Writer: Carolina Hellsgård
Cast: Zita Gaier, Gedion Oduor Wekesa, Sabine Timoteo, Nicolais Borger, Malik Adan, Flora Thiemann, Anima Schwinn, Mehdi Lamrini
Seen on: 14.9.2020
Claire (Zita Gaier) is on holidays in a big club hotel in Spain with her mother Sophie (Sabine Timoteo) and her sister Zoe (Nicolais Borger). Her mother and sister are quickly busy flirting and have little interest in spending time with Claire. When Claire meets the Senegalese refugee Amram (Gedion Oduor Wekesa) who sells bracelets on the beach, her desire to help him quickly turns into a deeper emotinal connection for her.
Sunburned is a beautifully made film that combines a coming-of-age tale with a serious political topic in a way that feels very natural. It stays with Claire’s childlike perspective at all times which is often to its strength, but does fall a little short sometimes. Even so, it is a strong film worth seeing.
Even though Sunburned strikes a very different tone, it reminded me of Dirty Dancing a lot. The setting in the holiday club, how it shows the casualness with which the (female) guests avail themselves of the male staff around them (and the beach vendors are practically staff as well, albeit unpaid, illegal and in an even more precarious position than the people who officially work there, and the relationship between the two sisters (down to a couple of scenes that feel straigh-up copied). There is even dancing, though in a very different context again.

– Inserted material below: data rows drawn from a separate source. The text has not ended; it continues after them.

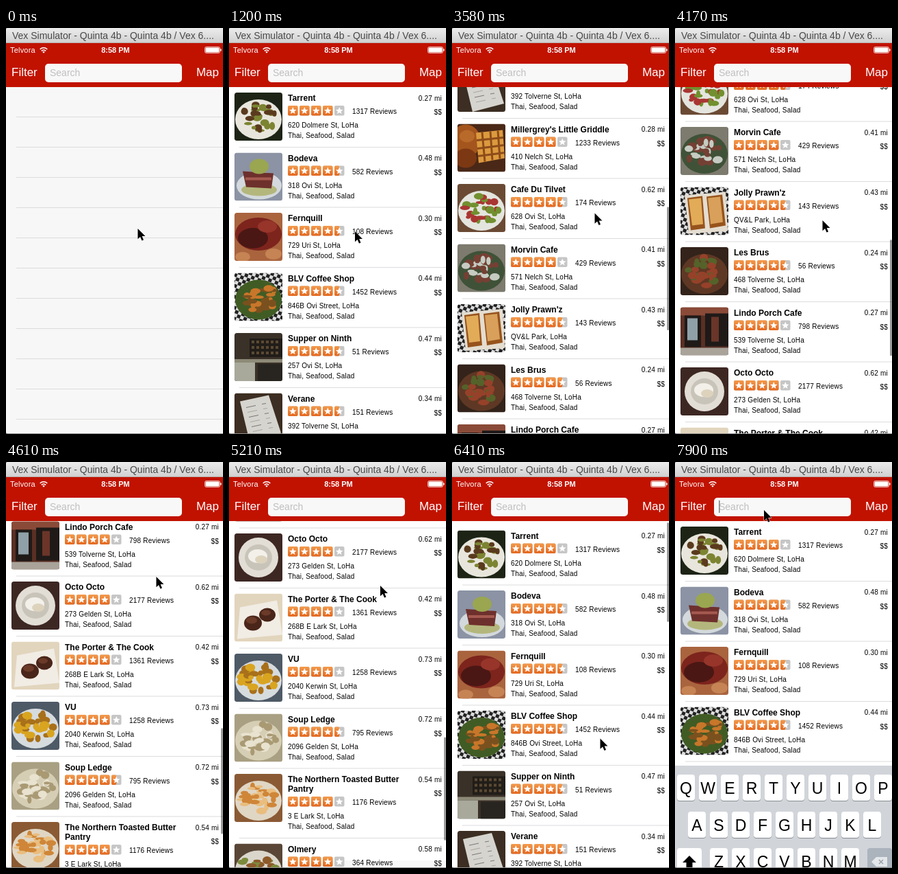
These frames come from a looping animation (317x591 px, 8 s). An HTML page:

```html
<!DOCTYPE html>
<html lang="en">
<head>
<meta charset="utf-8">
<title>Restaurant list</title>
<style>
  html, body { margin: 0; width: 100%; height: 100%; overflow: hidden; background: #f7f7f7; }
  svg { display: block; width: 100vw; height: 100vh; font: 10px "Liberation Sans", Arial, sans-serif; }
  .name { font-size: 12px; font-weight: bold; }
  .small { letter-spacing: .2px; }
  .end { text-anchor: end; }
  .mid { text-anchor: middle; }
  .bar { font-size: 17px; fill: #fff; }
</style>
</head>
<body>
<svg id="stage" viewBox="0 0 317 591" preserveAspectRatio="none">
  <defs>
    <clipPath id="round"><rect width="70" height="70" rx="3.5"/></clipPath>
    <linearGradient id="title" x2="0" y2="1"><stop stop-color="#ececec"/><stop offset="1" stop-color="#d0d0d0"/></linearGradient>
    <linearGradient id="orange" x2="0" y2="1"><stop stop-color="#f39a4c"/><stop offset="1" stop-color="#e4681f"/></linearGradient>
    <pattern id="check" width="10" height="10" patternUnits="userSpaceOnUse" patternTransform="rotate(20)">
      <rect width="10" height="10" fill="#ddd"/><path d="M0 0h5v10h5V5H0z" fill="#222"/>
    </pattern>
    <path id="star" d="M0-5.4 1.5-1.7 5.3-1.6 2.3.9 3.3 4.6 0 2.5-3.3 4.6-2.3.9-5.3-1.6-1.5-1.7z" fill="#fff"/>
  </defs>
  <rect width="317" height="591" fill="#f7f7f7"/>
  <g id="empty" fill="#dcdcdd"></g>
  <g id="list">
    <rect y="-80" width="317" height="1700" fill="#fff"/>
    <g id="photos"></g>
    <g id="rows"></g>
  </g>
  <rect id="scrollbar" x="314" width="3" rx="1.5" fill="#000" fill-opacity=".4"/>

  <rect width="317" height="86" fill="#c11200"/>
  <rect width="317" height="22" fill="url(#title)"/>
  <rect y="21" width="317" height="1" fill="#b9b0ae"/>
  <text x="9" y="16" font-size="14" fill="#484848">Vex Simulator - Quinta 4b - Quinta 4b / Vex 6....</text>
  <g fill="#fff">
    <text x="6" y="36" font-size="11" letter-spacing=".2">Telvora</text>
    <text x="160" y="36" font-size="11" font-weight="bold" class="mid">8:58 PM</text>
    <path d="M49.7 31a7.5 7.5 0 0 1 10.6 0M51.8 33.4a4.6 4.6 0 0 1 6.4 0" fill="none" stroke="#fff" stroke-width="1.5"/>
    <path d="M53.2 34.8a2.6 2.6 0 0 1 3.6 0L55 36.8z"/>
    <rect x="290.5" y="27.5" width="22" height="9" rx="2" fill="none" stroke="#fff" stroke-opacity=".7"/>
    <rect x="291.5" y="28.5" width="20" height="7" rx="1"/>
    <rect x="313.2" y="30.3" width="1.4" height="3.4" rx=".7"/>
  </g>
  <text x="8" y="70" class="bar">Filter</text>
  <text x="311" y="70" class="bar end">Map</text>
  <rect x="57" y="52" width="200" height="27" rx="5" fill="#f8f8f8"/>
  <text x="64" y="70" font-size="14" fill="#bfbfbf">Search</text>
  <g id="keyboard"></g>
  <path d="M0 590.5H317" stroke="#8c8c8c"/>
  <path d="M0 588v3h3Q0 590.500 0 588M0 0h2Q0 0 0 2" fill="#555"/>
  <path id="pointer" d="M0 0V15.300L3.600 12 6 17.500 8.500 16.400 6.200 11.100H11z" fill="#000" stroke="#fff" stroke-width="1" paint-order="stroke"/>
</svg>
<script>
const $ = id => document.getElementById(id);
const ROW = 87.5, VIEW = 504, TOP = 86;

// name (/ breaks the line) | street | miles | reviews | rating | backdrop, dish and two food colours
const places = `Tarrent|620 Dolmere St|0.27|1317|4|#1d2416 #e8e6dc #5a3a1d #7c8432
Bodeva|318 Ovi St|0.48|582|4.5|#8b93a4 #d3d9dc #6e302c #9aa650
Fernquill|729 Uri St|0.30|108|4.5|#a9643e #7d241d #4a1714 #c68354
BLV Coffee Shop|846B Ovi Street|0.44|1452|4.5|url(#check) #405c24 #c8762a #7a511e
Supper on Ninth|257 Ovi St|0.47|51|4.5|#3a3128 #211d19 #8d8a78 #5b4a32
Verane|392 Tolverne St|0.34|151|4.5|#3c2e22 #d6d4ce #a9a6a0 #777777
Millergrey's Little Griddle|410 Nelch St|0.28|1233|4|#4a2817 #a4551d #7c3813 #dc9a3f
Cafe Du Tilvet|628 Ovi St|0.62|174|4.5|#6b4a34 #e4e5de #71902f #a93632
Morvin Cafe|571 Nelch St|0.41|429|4|#7d7a6e #3f5238 #c6cbc2 #754034
Jolly Prawn'z|QV&amp;L Park|0.43|143|4.5|url(#check) #d8a05a #97531c #e2ab58
Les Brus|468 Tolverne St|0.24|56|4.5|#33231a #5e3824 #96412a #55622a
Lindo Porch Cafe|539 Tolverne St|0.27|798|4|#5a2f24 #1f1a18 #8fa0a8 #a9a39a
Octo Octo|273 Gelden St|0.62|2177|4|#3d2723 #e2ded6 #c9c4ba #f3f0ea
The Porter &amp; The Cook|268B E Lark St|0.42|1361|4|#e2d5bd #f1ece4 #4a2519 #6b3a28
VU|2040 Kerwin St|0.73|1258|4|#4e5a66 #d6dbde #d9a420 #a8701a
Soup Ledge|2096 Gelden St|0.72|795|4.5|#a9a083 #d6ceb4 #a99a74 #e8e2cf
The Northern Toasted Butter/Pantry|3 E Lark St|0.54|1176|4|#8a5a34 #e0d6c4 #cf8638 #e9bd7e
Olmery|715 Kerwin St|0.58|364|4|#5a4636 #dad6cc #8d5a2a #7c8a3c`.split("\n").map(line => line.split("|"));

const poly = (points, fill) => `<polygon points="${points}" fill="${fill}"/>`;
const oval = (x, y, rx, ry, fill) => `<ellipse cx="${x}" cy="${y}" rx="${rx}" ry="${ry}" fill="${fill}"/>`;
const box = (x, y, w, h, fill, rx = 0) => `<rect x="${x}" y="${y}" width="${w}" height="${h}" rx="${rx}" fill="${fill}"/>`;
const repeat = (n, draw) => Array.from({ length: n }, (_, i) => draw(i)).join("");
const text = (x, y, words, cls = "small") => `<text x="${x}" y="${y}" class="${cls}">${words}</text>`;

// Photos that are not simply a dish of mixed food
const scenes = {
  1: (p, a, b) => oval(36, 48, 33, 20, p) + oval(36, 54, 26, 9, "#b4b77c") + poly("12,27 57,30 54,52 17,50", a) +
    box(16, 36, 38, 4, "#a55a50") + oval(36, 20, 14, 11, b),
  2: (p, a, b) => oval(35, 31, 34, 24, p) + oval(27, 37, 22, 15, a) + oval(48, 20, 14, 9, "#97352a") +
    oval(57, 60, 12, 8, b) + oval(12, 64, 11, 7, b),
  4: (p, a, b) => box(22, 8, 48, 27, p) + repeat(18, i => box(25 + i % 6 * 7, 11 + (i / 6 | 0) * 8, 4, 4, b)) +
    box(0, 38, 70, 5, a) + box(0, 43, 30, 27, "#a8a99b") + box(34, 45, 36, 25, "#28241f"),
  5: (p, a, b) => poly("8,12 50,3 68,58 22,70", p) +
    repeat(6, i => `<path d="M${17 + i * 2} ${21 + i * 7}l14-3m9-2 6-1" stroke="${i % 2 ? a : b}"/>`),
  6: (p, a, b) => oval(12, 25, 22, 24, p) + oval(12, 50, 16, 14, a) + oval(14, 18, 11, 9, "#b86a2b") +
    poly("27,13 66,9 69,50 31,57", b) +
    `<path d="M36 12l4 43m8-44 3 42m8-43 3 41M28 24l39-4M29 36l39-5M30 47l39-5" stroke="#8d4c18" stroke-width="3"/>`,
  9: (p, a, b) => poly("6,12 66,7 69,64 12,68", "#e4ddd0") + poly("10,16 32,13 36,60 15,63", a) +
    poly("12,18 30,16 33,54 17,56", b) + poly("38,14 61,11 66,56 43,60", a) + poly("40,16 58,14 62,51 44,54", p),
  11: (p, a, b) => box(0, 0, 70, 12, "#8a4a38") + box(6, 12, 24, 46, p) + box(10, 16, 15, 32, a) +
    box(36, 9, 34, 48, p) + box(45, 14, 11, 36, "#6b3529") + box(0, 59, 70, 11, b),
  12: (p, a, b) => oval(35, 35, 29, 29, p) + oval(35, 35, 20, 19, a) + oval(34, 33, 14, 10, b) + oval(39, 38, 9, 6, "#ddd3bd"),
  13: (p, a, b) => poly("8,20 62,10 70,60 4,66", p) + oval(27, 43, 13, 11, a) + oval(48, 31, 12, 10, a) +
    oval(25, 39, 8, 5, b) + oval(46, 28, 7, 4, b)
};

function dish(index, plate, a, b) {
  let seed = index * 7919 + 17;
  const rnd = () => (seed = seed * 16807 % 2147483647) / 2147483647;
  rnd();
  return oval(35, 39, 34, 29, plate) + repeat(30, i => {
    const angle = rnd() * 6.28, r = Math.sqrt(rnd());
    return oval(35 + 26 * r * Math.cos(angle), 36 + 21 * r * Math.sin(angle), 3 + rnd() * 5, 2 + rnd() * 4, i % 2 ? a : b);
  });
}

function photo(index, y, colours) {
  const [back, ...rest] = colours.split(" ");
  const scene = scenes[index] ? scenes[index](...rest) : dish(index, ...rest);
  return `<g transform="translate(8 ${y + 8})" clip-path="url(#round)">${box(0, 0, 70, 70, back)}${scene}</g>`;
}

const stars = (rating, y) => repeat(5, i => {
  const x = 86 + i * 17, full = Math.max(0, Math.min(1, rating - i));
  return box(x, y, 14.500, 14.500, "#c6c6c6", 2) + (full ? box(x, y, 14.500 * full, 14.500, "url(#orange)", 2) : "") +
    `<use href="#star" x="${x + 7.25}" y="${y + 7.5}"/>`;
});

let y = TOP;
places.forEach(([name, street, miles, reviews, rating, colours], index) => {
  const lines = name.split("/"), low = y + (lines.length - 1) * 14;
  $("photos").innerHTML += photo(index, y, colours);
  $("rows").innerHTML += lines.map((line, i) => text(86, y + 20 + i * 14, line, "name")).join("") +
    stars(+rating, low + 27) + text(180, low + 39, reviews + " Reviews") +
    text(86, low + 59, street + ", LoHa") + text(86, low + 74, "Thai, Seafood, Salad") +
    text(311, y + 19.5, miles + " mi", "small end") + text(311, y + 40, "$$", "small end") +
    box(15, low + 87, 302, 1, "#dcdcde");
  y = low + ROW;
});

$("empty").innerHTML = repeat(11, i => `<rect x="15" y="${129 + i * 44}" width="302" height="1"/>`);

const key = (x, y, w, label = "", fill = "#fff") =>
  box(x, y + 1, w, 38, "#888c92", 4) + box(x, y, w, 38, fill, 4) +
  `<text x="${x + w / 2}" y="${y + 28}" class="mid" font-size="23">${label}</text>`;
const keyRow = (letters, x, y) => repeat(letters.length, i => key(x + i * 32, y, 26, letters[i]));
$("keyboard").innerHTML = box(0, 442, 317, 149, "#d1d5da") +
  keyRow("QWERTYUIOP", 3, 455) + keyRow("ASDFGHJKL", 19, 509) + keyRow("ZXCVBNM", 51, 562) +
  key(3, 562, 36) + `<path d="M21 573l-10 10h5.500v8h9v-8H31z"/>` +
  key(281, 562, 36, "", "#abb3bd") +
  `<path d="M287 582l7-7h16v14h-16z" fill="#e4e7ea"/><path d="M298 579l6 6m0-6-6 6" stroke="#98a0aa" stroke-width="1.5"/>` +
  box(64, 56, 1.5, 18, "#808080");

// Screen refreshes about every 150 ms while something moves
const ticks = [0, 900, 1050, 1200];
for (let i = 0, t = 1640; i < 40; i++) {
  ticks.push(t);
  t += [6, 14, 19].includes(i) ? 140 : 150;
}
ticks.push(7900);

const scrollKeys = [[2830, 0], [2980, 35], [3130, 130], [3280, 275], [3430, 395], [3580, 479.5], [3730, 535],
  [3870, 570], [4020, 590], [4170, 650], [4320, 770], [4460, 890], [4610, 970], [4760, 1015], [5060, 1045],
  [5210, 1040], [5360, 930], [5510, 640], [5660, 376], [5810, 210], [5960, 110], [6110, 35], [6260, -16],
  [6410, -5.5], [6560, -1], [6710, 0]];
const pointerKeys = [[0, 192.5, 292], [900, 190, 293], [1200, 184, 296], [1640, 183, 300], [2680, 171, 397],
  [2830, 170, 385], [3280, 205, 285], [3580, 208.5, 269.5], [3870, 212, 370], [4020, 213, 360], [4320, 218, 200],
  [4610, 219.5, 167], [5060, 221, 160], [5210, 221, 180], [5360, 224, 290], [5510, 227, 260], [5660, 228.5, 188],
  [5810, 225, 260], [5960, 220, 380], [6410, 216.5, 402.5], [6860, 190, 330], [7160, 134, 107], [7460, 130, 70]];
const barKeys = [[2830, 0], [2980, 1], [6560, 1], [6860, 0]];

function at(keys, t, column = 1) {
  const next = keys.findIndex(k => k[0] > t);
  if (next < 1) return keys[next < 0 ? keys.length - 1 : 0][column];
  const a = keys[next - 1], b = keys[next];
  return a[column] + (b[column] - a[column]) * (t - a[0]) / (b[0] - a[0]);
}

// Rows not yet seen count with the 44 px estimate in the content height
function contentHeight(past) {
  const deepest = Math.max(...past.map(t => at(scrollKeys, t)));
  const seen = Math.min(20, Math.floor((deepest + VIEW) / ROW) + 1);
  return seen * ROW + (20 - seen) * 44 + (seen > 16 ? 14 : 0);
}

function draw(now) {
  const past = ticks.filter(t => t <= now % 8000), t = past[past.length - 1];
  const scroll = at(scrollKeys, t), ratio = VIEW / contentHeight(past);
  $("list").setAttribute("visibility", t < 900 ? "hidden" : "visible");
  $("list").setAttribute("transform", `translate(0 ${-scroll})`);
  $("photos").setAttribute("opacity", Math.max(0, Math.min(1, (t - 900) / 300)));
  $("scrollbar").setAttribute("y", TOP + 2 + Math.max(0, scroll) * ratio);
  $("scrollbar").setAttribute("height", (VIEW - 4) * ratio + Math.min(0, scroll));
  $("scrollbar").setAttribute("opacity", at(barKeys, t));
  $("keyboard").setAttribute("visibility", t < 7900 ? "hidden" : "visible");
  $("pointer").setAttribute("transform", `translate(${at(pointerKeys, t)} ${at(pointerKeys, t, 2)})`);
}

const start = performance.now();
function loop() {
  draw(performance.now() - start);
  requestAnimationFrame(loop);
}
loop();
</script>
</body>
</html>
```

That is not to say that Sunburned isn’t its own thing or that it doesn’t have anything to add. While there are parallels, there are things that are very much different as well. Foremost that’s the fact that Claire is only 13 years old and the addition of post-colonialism and race as political dimensions here. It is very impressive how Hellsgård is able to use Claire’s naiveté to analyze the relations between Europe and Africa in a highly critical way that nails the issues and that is also distinct from, say, Paradies: Liebe and Dólares de arena.
But it is not always to the film’s advantage that it remains with Claire that absolutely, and not only because it meant that everything is filtered through the white perspective. It would have been nice if we got to see the world through Amram’s eyes a little more. Sometimes I just wished for a more structural view, a more overarching criticism than just what can be shown in individual fates – and the film lacks that.
Still, it is a really good watch, especially if you’re able to supplement the structural view yourself. Gaier is amazing, the movie is beautifully shot and it definitely makes many good points and gives you more than enough food for thought.
Summarizing: Very good.